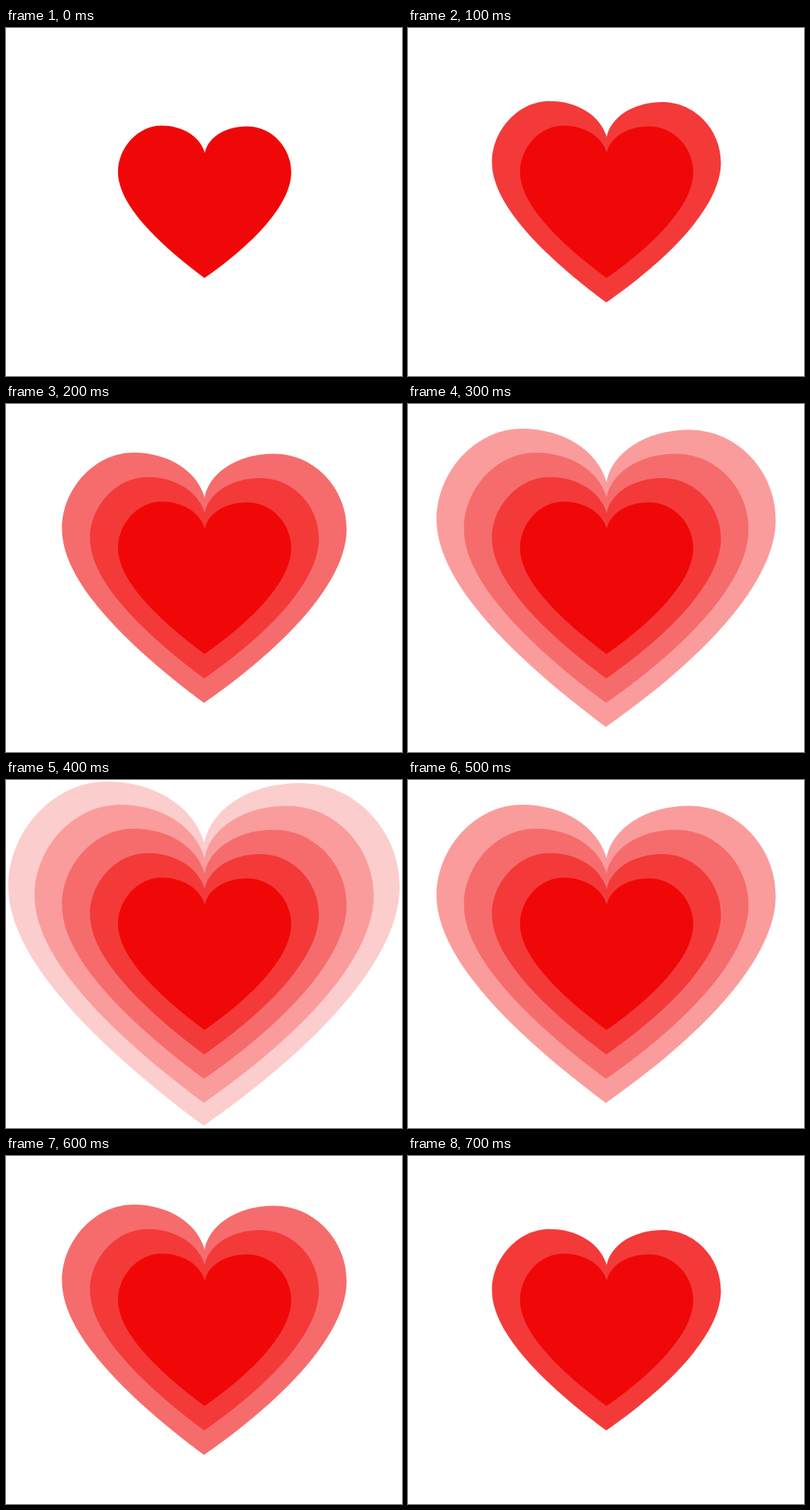
These frames come from a looping animation (512x451 px, 800 ms). An HTML page:

```html
<!DOCTYPE html>
<html lang="en">
<head>
<meta charset="utf-8">
<title>Beating heart</title>
<style>
  html, body { margin: 0; width: 100%; height: 100%; overflow: hidden; background: #fff; }
  svg { display: block; width: 100%; height: 100%; }
</style>
</head>
<body>
<svg id="stage" viewBox="0 0 512 451"></svg>
<script>
  // Heart outline with its tip near the origin, 506 units wide
  const OUTLINE = 'M-253-310C-253-381-195-446-126-446C-62-446-12-412 .5-366' +
    'C8-408 56-444 124-444C196-444 253-382 253-310C253-214 140-98-.5 0' +
    'C-132-98-253-214-253-310Z';
  const WIDTHS = [224, 296, 368, 438.5, 506];
  const COLORS = ['#f00808', '#f43939', '#f66c6c', '#fa9c9c', '#fccdcd'];
  const STEP = 100;
  const LOOP = 800;

  const stage = document.getElementById('stage');
  const hearts = WIDTHS.map((w, i) => {
    const heart = document.createElementNS(stage.namespaceURI, 'path');
    const x = 256.8 - i / 5;
    const y = 324 + (w - WIDTHS[0]) * 0.44;
    heart.setAttribute('d', OUTLINE);
    heart.setAttribute('fill', COLORS[i]);
    heart.setAttribute('transform', `translate(${x} ${y}) scale(${w / 506})`);
    stage.prepend(heart);
    return heart;
  });

  // One ring appears per step up to the largest, then they vanish again
  function draw(now) {
    const step = Math.floor((now % LOOP) / STEP);
    const outer = 4 - Math.abs(4 - step);
    hearts.forEach((heart, i) => {
      heart.style.display = i <= outer ? '' : 'none';
    });
  }

  let start;
  function tick(now) {
    start ??= now;
    draw(now - start);
    requestAnimationFrame(tick);
  }
  draw(0);
  requestAnimationFrame(tick);
</script>
</body>
</html>
```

What to do: Give the number of lines in the listing above that hold the string "stage", with nothing else.

Your response: 4